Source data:
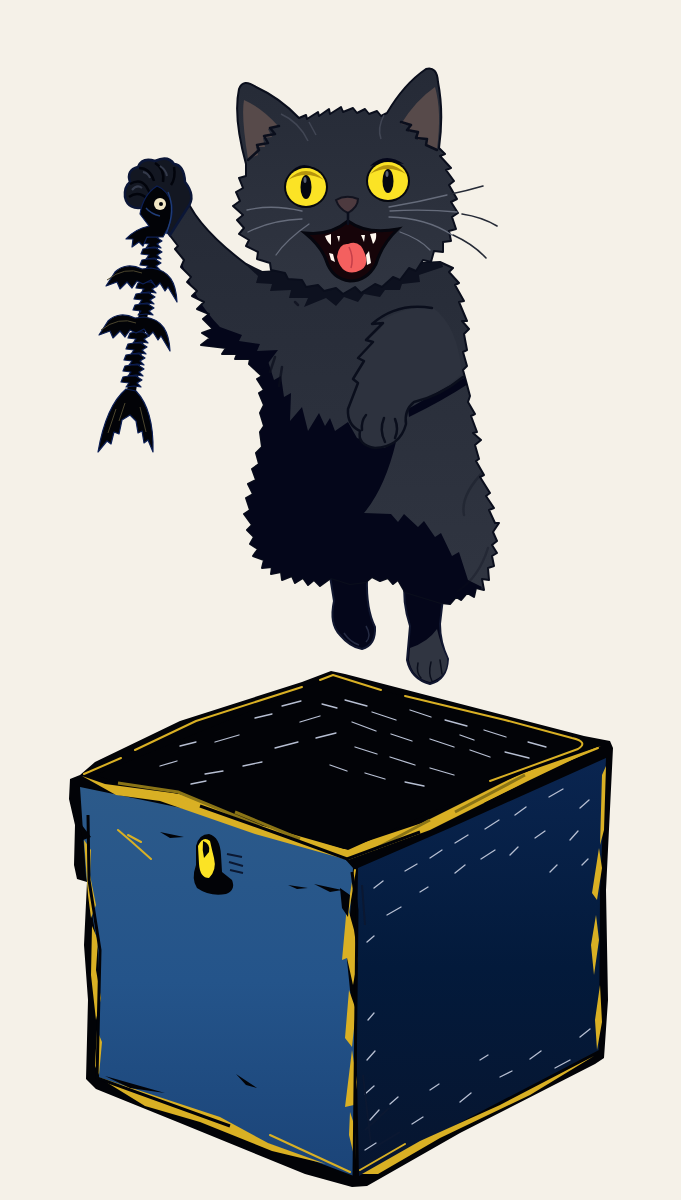
<!DOCTYPE html>
<html lang="en">
<head>
<meta charset="utf-8">
<title>Black cat leaping from a blue box</title>
<style>
:root{--paper:#f5f1e8;--ink:#020307;--fur:#2a2f3b;--fur-deep:#04061a;--fur-line:#0a0e1c;--fur-light:#414654;--ear:#574a4a;--eye:#fbe325;--tongue:#f4605f;--mouth:#160409;--box-front:#28578a;--box-side:#04193b;--gold:#d9b024;--rim:#0c1f55}
html,body{margin:0;height:100%;overflow:hidden;background:var(--paper)}
svg{display:block;width:681px;height:1200px}
.ink{fill:var(--ink)}
.fur{fill:url(#furShade);stroke:var(--fur-line);stroke-width:2;stroke-linejoin:round}
.deep{fill:var(--fur-deep)}
.line{fill:none;stroke:var(--fur-line);stroke-width:2.5;stroke-linecap:round;stroke-linejoin:round}
.whisker{fill:none;stroke:#666c7b;stroke-width:1.3;stroke-linecap:round}
.gold{fill:var(--gold)}
.gold-line{fill:none;stroke:var(--gold);stroke-width:4;stroke-linecap:round;stroke-linejoin:round}
.scratch{fill:none;stroke:#b7bfd2;stroke-width:1.3;stroke-linecap:round}
.bone{fill:var(--ink);stroke:var(--rim);stroke-width:1.2;stroke-linejoin:round}
</style>
</head>
<body>
<svg viewBox="0 0 681 1200" role="img" aria-label="A black cat holding a fish skeleton leaps out of an open blue box">
<defs>
<linearGradient id="furShade" x1="0" y1="0" x2="0" y2="1"><stop offset="0" stop-color="#252a36"/><stop offset="1" stop-color="#303541"/></linearGradient>
<linearGradient id="frontShade" x1="0" y1="0" x2="0" y2="1"><stop offset="0" stop-color="#2c5a8a"/><stop offset=".5" stop-color="#24548a"/><stop offset="1" stop-color="#1b4478"/></linearGradient>
<linearGradient id="sideShade" x1="0" y1="0" x2="0" y2="1"><stop offset="0" stop-color="#0a2550"/><stop offset=".5" stop-color="#031a3b"/><stop offset="1" stop-color="#07152f"/></linearGradient>
<path id="bodyShape" d="M183 190 C190 214 214 240 246 264 L262 272 L440 262 L453 268 L449 272 L459 283 L455 285 L464 301 L459 302 L467 321 L462 321 L469 329 L464 334 L467 350 L463 352 L467 366 L463 370 L466 381 L470 396 L468 402 L475 414 L471 416 L477 432 L473 433 L481 440 L475 445 L479 459 L476 461 L484 475 L480 477 L490 493 L486 496 L494 508 L489 510 L495 523 L499 523 L493 532 L497 541 L492 545 L497 553 L492 556 L494 566 L488 568 L489 580 L482 579 L484 590 L476 588 L474 597 L467 593 L461 600 L456 597 L450 604 L441 603 L405 592 L398 580 L393 584 L388 578 L380 581 L372 577 L366 582 L350 584 L331 578 L320 586 L314 580 L308 585 L303 578 L295 583 L292 576 L282 580 L281 572 L271 574 L272 567 L262 568 L264 560 L253 556 L258 549 L250 544 L254 537 L247 530 L252 525 L244 514 L250 510 L246 498 L253 494 L248 484 L256 480 L252 469 L259 464 L256 453 L262 447 L260 432 L264 426 L260 413 L264 405 L259 393 L264 390 L257 379 L262 376 L249 364 L250 359 L235 359 L237 354 L222 354 L226 348 L201 345 L210 338 L202 333 L213 329 L203 319 L209 314 L197 309 L204 302 L192 296 L197 291 L187 282 L191 277 L181 267 L184 260 L175 249 L178 246 L168 233 L165 207Z"/>
<clipPath id="bodyClip"><use href="#bodyShape"/></clipPath>
<g id="eyeShape"><ellipse rx="22" ry="21" fill="#05070f"/><ellipse rx="20" ry="19" fill="var(--eye)"/><path d="M-18 -7 Q0 -25 18 -7 Q0 -17 -18 -7Z" fill="#b6950d"/><ellipse rx="5.5" ry="12" fill="#05070f"/><ellipse cx="-1" cy="-7" rx="1.5" ry="3" fill="#596071"/></g>
<path id="fin" class="bone" d="M-4 -6 C-14 -11 -24 -10 -31 -3 L-40 11 L-29 7 L-26 14 L-19 7 L-14 13 L-9 6 L-3 9 L5 5 L10 12 L14 8 L19 16 L22 12 L31 27 C30 8 24 -5 5 -7Z"/>
<path id="rib" class="bone" d="M-9 -4 L-3 -5 L4 -5 L10 -1 L5 2 L9 6 L2 5 L-6 6 L-3 2 L-11 1Z"/>
</defs>
<rect width="681" height="1200" fill="var(--paper)"/>

<g id="box">
<path class="ink" d="M331 671 L345 674 L584 736 L610 741 L613 748 L606 890 L608 1000 L604 1058 L595 1064 L460 1133 L367 1186 L352 1187 L305 1174 L180 1123 L96 1089 L86 1079 L88 1000 L84 945 L87 882 L77 879 L74 865 L75 825 L69 799 L70 779 L80 775 L95 762 L180 721 L302 682Z"/>
<path d="M80 787 L215 815 L345 859 L353 868 L347 960 L355 1040 L354 1176 L190 1114 L99 1078 L98 950 L86 876Z" fill="url(#frontShade)"/>
<path d="M358 868 L450 828 L606 758 L600 890 L599 1050 L480 1112 L359 1176 L356 1020Z" fill="url(#sideShade)"/>
<g id="opening-rim">
<path class="gold" d="M82 776 L105 784 L180 794 L260 825 L344 849 L422 823 L520 774 L601 746 L530 780 L430 830 L348 860 L255 834 L160 801 L116 795Z"/>
<path class="ink" d="M95 775 L332 677 L582 743 L574 752 L450 804 L348 850 L280 829 L190 796 L115 782Z"/>
<path class="gold-line" stroke-width="2" style="stroke-width:2" d="M84 774 L121 758 M135 750 L196 721 L302 687 M320 680 L333 675 L381 690 M405 696 L505 720 L572 738 Q589 742 578 749 L490 781 M126 790 L190 802 M515 782 L598 748"/>
<path d="M118 783 L178 792 L260 826 M235 812 L300 839 M375 849 L430 820 M455 812 L525 775" fill="none" stroke="#8a7416" stroke-width="3"/>
<path d="M200 806 L290 838 L347 859 L420 832 M485 804 L556 770" fill="none" stroke="#020307" stroke-width="3"/>
</g>
<g id="edge-gold">
<path class="gold" d="M84 840 L91 850 L90 875 L96 905 L91 918 L88 895Z M92 926 L98 940 L96 970 L101 998 L96 1020 L91 975Z M97 1030 L102 1042 L99 1075 L95 1066Z M347 905 L354 930 L358 958 L353 985 L347 958 L342 960Z M349 990 L356 1010 L352 1047 L345 1038Z M352 1050 L357 1082 L354 1105 L345 1107Z M350 1112 L356 1130 L355 1160 L349 1135Z M599 848 L602 868 L597 900 L592 893Z M596 915 L599 940 L594 975 L591 945Z M600 985 L602 1022 L597 1050 L595 1020Z M602 775 L606 766 L604 830 L600 845Z"/>
<path class="gold" d="M98 1077 L150 1094 L220 1117 L268 1143 L326 1164 L272 1151 L200 1122 L145 1106Z M362 1174 L420 1141 L500 1105 L594 1056 L530 1095 L440 1138 L378 1174Z"/>
<path class="gold-line" style="stroke-width:2" d="M270 1135 L350 1172 M355 870 L348 912 M118 830 L132 842 L151 859 M128 835 L141 842 M360 1170 L405 1144"/>
<path d="M352 872 L357 910 L354 1176 M88 815 L89 880 L100 950 L97 1078 L230 1126" fill="none" stroke="#020307" stroke-width="3"/>
<path class="ink" d="M340 888 L350 895 L348 917 L342 908Z M78 820 L91 837 L83 840Z M105 1076 L165 1093 L130 1088Z M236 1074 L257 1088 L246 1085Z M288 885 L308 888 L297 889Z M160 832 L184 837 L170 838Z M314 884 L342 890 L330 892Z"/>
</g>
<g id="scratches">
<path class="scratch" d="M180 746 l16 -4 M215 742 l24 -7 M255 718 l17 -4 M282 706 l19 -5 M300 722 l20 -6 M243 766 l19 -4 M205 774 l18 -3 M275 748 l23 -6 M316 738 l20 -5 M160 766 l17 -5 M191 784 l15 -3 M322 704 l15 4 M345 700 l22 6 M372 712 l24 8 M410 710 l21 7 M445 720 l22 6 M484 730 l22 7 M528 742 l18 5 M352 722 l24 9 M391 734 l21 7 M430 739 l24 8 M470 750 l20 7 M355 747 l22 7 M390 757 l25 8 M430 768 l24 7 M365 773 l20 6 M505 752 l24 6 M405 782 l19 4 M460 735 l14 5 M330 765 l17 6"/>
<path class="scratch" d="M374 888 l9 -7 M387 915 l14 -8 M405 871 l12 -7 M430 858 l12 -8 M455 843 l13 -8 M485 829 l14 -9 M515 815 l11 -8 M549 797 l14 -8 M455 873 l10 -8 M481 859 l14 -9 M510 855 l8 -8 M535 838 l10 -7 M570 840 l8 -9 M580 808 l9 -8 M367 942 l7 -6 M420 892 l8 -5 M550 872 l7 -7 M582 865 l6 -6 M365 1094 l9 -8 M370 1120 l9 -10 M390 1104 l8 -7 M412 1124 l11 -7 M430 1090 l9 -6 M460 1102 l11 -9 M500 1077 l12 -6 M530 1059 l11 -8 M555 1068 l15 -8 M580 1037 l10 -8 M365 1150 l11 -7 M480 1060 l8 -5 M367 1060 l8 -9 M368 1020 l6 -7"/>
<path d="M227 854 l15 3 M229 862 l14 4 M230 870 l13 3 M362 885 l3 40 M363 1075 l8 70 M365 1130 l24 -22 M370 1150 l30 -18" fill="none" stroke="#0b1832" stroke-width="2"/>
</g>
<g id="latch">
<path class="ink" d="M196 846 Q199 834 209 834 Q220 837 221 855 L222 872 L232 880 Q236 890 226 894 Q210 897 197 888 Q191 879 196 865Z"/>
<path d="M198 846 Q203 835 210 841 Q212 850 214 858 Q217 870 209 878 Q200 878 199 864Z" fill="var(--eye)"/>
<path class="ink" d="M203 841 Q211 844 209 852 L204 858 Q202 850 203 841Z"/>
</g>
</g>

<g id="cat">
<g id="legs">
<path class="deep" d="M329 570 L334 601 Q329 624 340 635 Q350 647 362 649 Q376 645 375 627 Q366 609 367 578Z" stroke="#111730" stroke-width="2"/>
<path class="deep" d="M405 580 Q402 602 410 626 L407 660 Q411 679 430 684 Q447 680 448 659 Q440 642 440 624 L443 598Z" stroke="#111730" stroke-width="2"/>
<path d="M410 648 Q428 642 437 629 Q441 646 447 658 Q449 676 430 682 Q412 678 409 660Z" fill="#303541"/>
<path class="line" d="M418 663 Q416 673 421 678 M431 662 Q428 674 432 681 M440 660 L442 674" style="stroke-width:1.5"/>
<path d="M344 633 Q350 642 359 645 M366 626 Q372 636 366 642" fill="none" stroke="#252b43" stroke-width="1.5"/>
</g>
<use href="#bodyShape" class="fur"/>
<g clip-path="url(#bodyClip)">
<path class="deep" d="M246 350 L263 365 L268 361 L274 380 L281 376 L284 397 L291 393 L290 421 L302 407 L308 431 L319 413 L325 426 L330 418 L335 431 L348 422 L357 438 L384 448 L396 442 Q385 488 364 513 L391 514 L398 522 L404 514 L418 527 L424 521 L435 537 L441 533 L452 556 L459 552 L468 580 L482 587 L460 615 L320 610 L225 570 L235 450Z"/>
<path class="deep" d="M180 258 Q195 302 220 327 L242 335 L239 341 L260 344 L257 351 L278 350 L263 370 L220 364 L190 330Z"/>
<path class="deep" d="M408 409 Q442 389 468 376 L468 384 Q442 401 409 417Z"/>
<path d="M245 264 L258 276 L256 283 L272 284 L270 291 L291 290 L289 298 L308 298 L304 307 L326 298 L336 306 L344 297 L358 302 L364 294 L380 297 L385 290 L400 290 L402 284 L420 282 L419 275 L443 267 L438 246 L250 246Z" fill="#0d111f"/>
<path class="line" d="M485 470 Q460 495 464 515 M458 591 Q479 577 488 548" opacity=".3"/>
</g>
<g id="resting-arm">
<path d="M432 307 Q401 306 375 325 L381 328 L366 341 L370 346 L359 358 L363 364 L353 379 L358 386 L350 400 L347 415 Q348 426 360 430 Q356 444 373 448 Q399 448 406 424 Q405 408 414 401 Q443 392 462 374 Q458 325 432 307Z" fill="#2d323e"/>
<path class="line" d="M432 308 Q397 302 372 324 L383 323 L366 340 L373 342 L358 358 L364 361 L353 379 L358 383 L348 409 Q347 425 360 431 Q357 445 375 448 Q400 447 406 424 Q404 410 414 402 Q440 396 463 377 M362 430 Q361 421 366 415 M385 442 Q379 430 384 418 M395 438 Q399 429 395 419"/>
</g>
<path class="line" d="M295 302 l3 3 M275 357 L270 372 M282 367 L279 386" opacity=".7"/>
<g id="raised-paw">
<path d="M145 207 Q128 211 125 197 Q124 187 130 182 Q126 170 138 167 Q142 157 155 161 Q168 155 174 164 Q184 165 185 182 Q196 196 188 207 L170 235 L158 220Z" fill="#131722" stroke="#0b1637" stroke-width="2.5"/>
<path d="M130 184 Q140 178 146 186 L151 195 M139 168 Q150 168 154 181 M155 163 Q165 169 163 182 M174 167 Q176 178 171 185 M129 197 Q138 190 148 199" fill="none" stroke="#02040c" stroke-width="2.5"/>
<path d="M132 190 Q137 184 142 188 M143 172 Q148 173 150 178 M160 166 Q166 170 167 176" fill="none" stroke="#343a4b" stroke-width="2"/>
</g>
<g id="head">
<path class="fur" d="M246 164 Q233 117 239 89 Q243 78 256 87 Q280 98 299 118 L306 115 L307 119 L318 112 L319 116 L329 109 L330 114 L341 107 L343 112 L353 108 L357 113 L365 109 L369 114 L377 111 L381 116 L387 113 Q404 84 426 69 Q437 66 438 82 Q444 113 439 148 L445 154 L440 156 L451 168 L446 170 L454 181 L449 185 L457 199 L451 202 L458 213 L452 217 L456 229 L449 231 L451 241 L443 242 L443 252 L434 251 L431 262 L423 260 L416 271 L409 268 L400 280 L393 277 L382 287 L375 284 L361 293 L355 287 L343 294 L336 288 L324 291 L318 285 L306 287 L302 280 L288 279 L285 273 L271 270 L270 263 L257 259 L258 252 L246 246 L249 240 L239 234 L244 228 L237 220 L243 215 L233 206 L240 201 L236 192 L243 188 L239 178 L246 176Z"/>
<g id="ears">
<path d="M248 159 Q241 116 244 100 Q262 108 278 126 L268 129 L272 137 L263 138 L265 147 L256 147 L258 155Z" fill="var(--ear)"/>
<path d="M437 149 Q442 111 435 87 Q416 100 401 124 L410 125 L409 132 L418 132 L418 140 L426 139 L427 146Z" fill="var(--ear)"/>
<path class="line" d="M248 160 L259 150 L257 145 L268 143 L264 136 L275 134 L270 128 L279 126 M437 150 L426 145 L427 139 L416 138 L418 132 L407 130 L411 125 L401 122"/>
</g>
<path d="M281 114 Q299 122 308 141 M384 115 Q377 128 381 139 M309 122 L316 135" fill="none" stroke="var(--fur-light)" stroke-width="1.5"/>
<path class="deep" d="M288 176 Q299 159 314 168 Q298 168 288 176Z M370 166 Q385 151 404 164 Q387 160 370 166Z"/>
<use href="#eyeShape" transform="translate(306 187)"/>
<use href="#eyeShape" transform="translate(388 181)"/>
<path d="M336 200 Q346 194 358 199 Q358 207 348 213 Q339 209 336 200Z" fill="#4d3a3f" stroke="#12131f" stroke-width="2"/>
<g id="mouth">
<path d="M305 233 Q330 236 348 221 Q367 235 398 229 Q382 244 376 264 Q367 281 350 281 Q332 279 326 260 Q321 246 305 233Z" fill="var(--mouth)" stroke="#05060e" stroke-width="3"/>
<path d="M337 257 Q339 243 348 244 Q360 239 365 254 Q370 268 356 272 Q341 275 337 257Z" fill="var(--tongue)"/>
<path d="M349 247 Q354 257 351 268" fill="none" stroke="#c43e49" stroke-width="1.5"/>
<path d="M325 236 l6 -2 l0 11 q-4 -3 -6 -9Z M370 234 l6 -1 q1 7 -3 11Z M361 235 l4 0 l-1 7Z M337 236 l3 0 l-1 6Z M329 253 l4 1 l2 8 l-4 -2Z M366 255 l3 -4 l2 12 l-4 2Z" fill="#fff8ef"/>
<path class="line" d="M348 213 L348 224"/>
</g>
<path class="whisker" d="M302 211 Q272 204 247 210 M302 219 Q272 220 248 232 M309 224 Q286 240 276 255 M389 207 Q419 202 447 195 M390 211 Q425 209 457 212 M389 217 Q427 218 452 235 M400 232 Q420 239 430 250"/>
<path d="M451 194 Q466 191 483 186 M462 214 Q482 217 497 226 M453 235 Q473 244 486 258" fill="none" stroke="#252a36" stroke-width="1.6" stroke-linecap="round"/>
</g>
</g>

<g id="fish-skeleton">
<path d="M154 226 Q155 257 147 290 Q138 347 131 394" fill="none" stroke="var(--ink)" stroke-width="9"/>
<g id="ribs">
<use href="#rib" x="152" y="242"/><use href="#rib" x="152" y="253"/><use href="#rib" x="151" y="264"/><use href="#rib" x="147" y="287"/><use href="#rib" x="145" y="298"/><use href="#rib" x="144" y="309"/><use href="#rib" x="139" y="337"/><use href="#rib" x="137" y="348"/><use href="#rib" x="135" y="359"/><use href="#rib" x="134" y="370"/><use href="#rib" x="132" y="381"/>
</g>
<use href="#fin" transform="translate(146 275)"/>
<use href="#fin" transform="translate(139 324)"/>
<path class="bone" d="M126 389 Q106 406 98 452 L107 441 L111 444 L114 432 L119 434 L122 420 L130 415 L136 421 L138 433 L142 431 L144 443 L148 440 L153 452 Q154 410 136 391Z"/>
<path class="bone" d="M149 226 Q135 229 126 239 L133 239 L132 247 L139 242 L143 246 L147 237 L163 237 Q174 220 172 205 Q168 190 157 186 Q143 195 140 214Z"/>
<path d="M168 192 Q176 210 166 234 M146 208 Q151 214 160 216" fill="none" stroke="#203d78" stroke-width="1.3"/>
<circle cx="160" cy="204" r="6" fill="#f1e6c4"/><circle cx="161" cy="204" r="2" class="ink"/>
<path d="M107 280 Q125 266 142 273 M101 330 Q119 316 136 323 M116 409 L108 433 M125 403 L119 421 M140 407 L146 432" fill="none" stroke="#4b452e" stroke-width="1"/>
</g>
</svg>
</body>
</html>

## AIM OF THE EXERCISE
The required output is the number of lines in the records that contain the word "href", with nothing added.

## EXERCISE ANSWER
7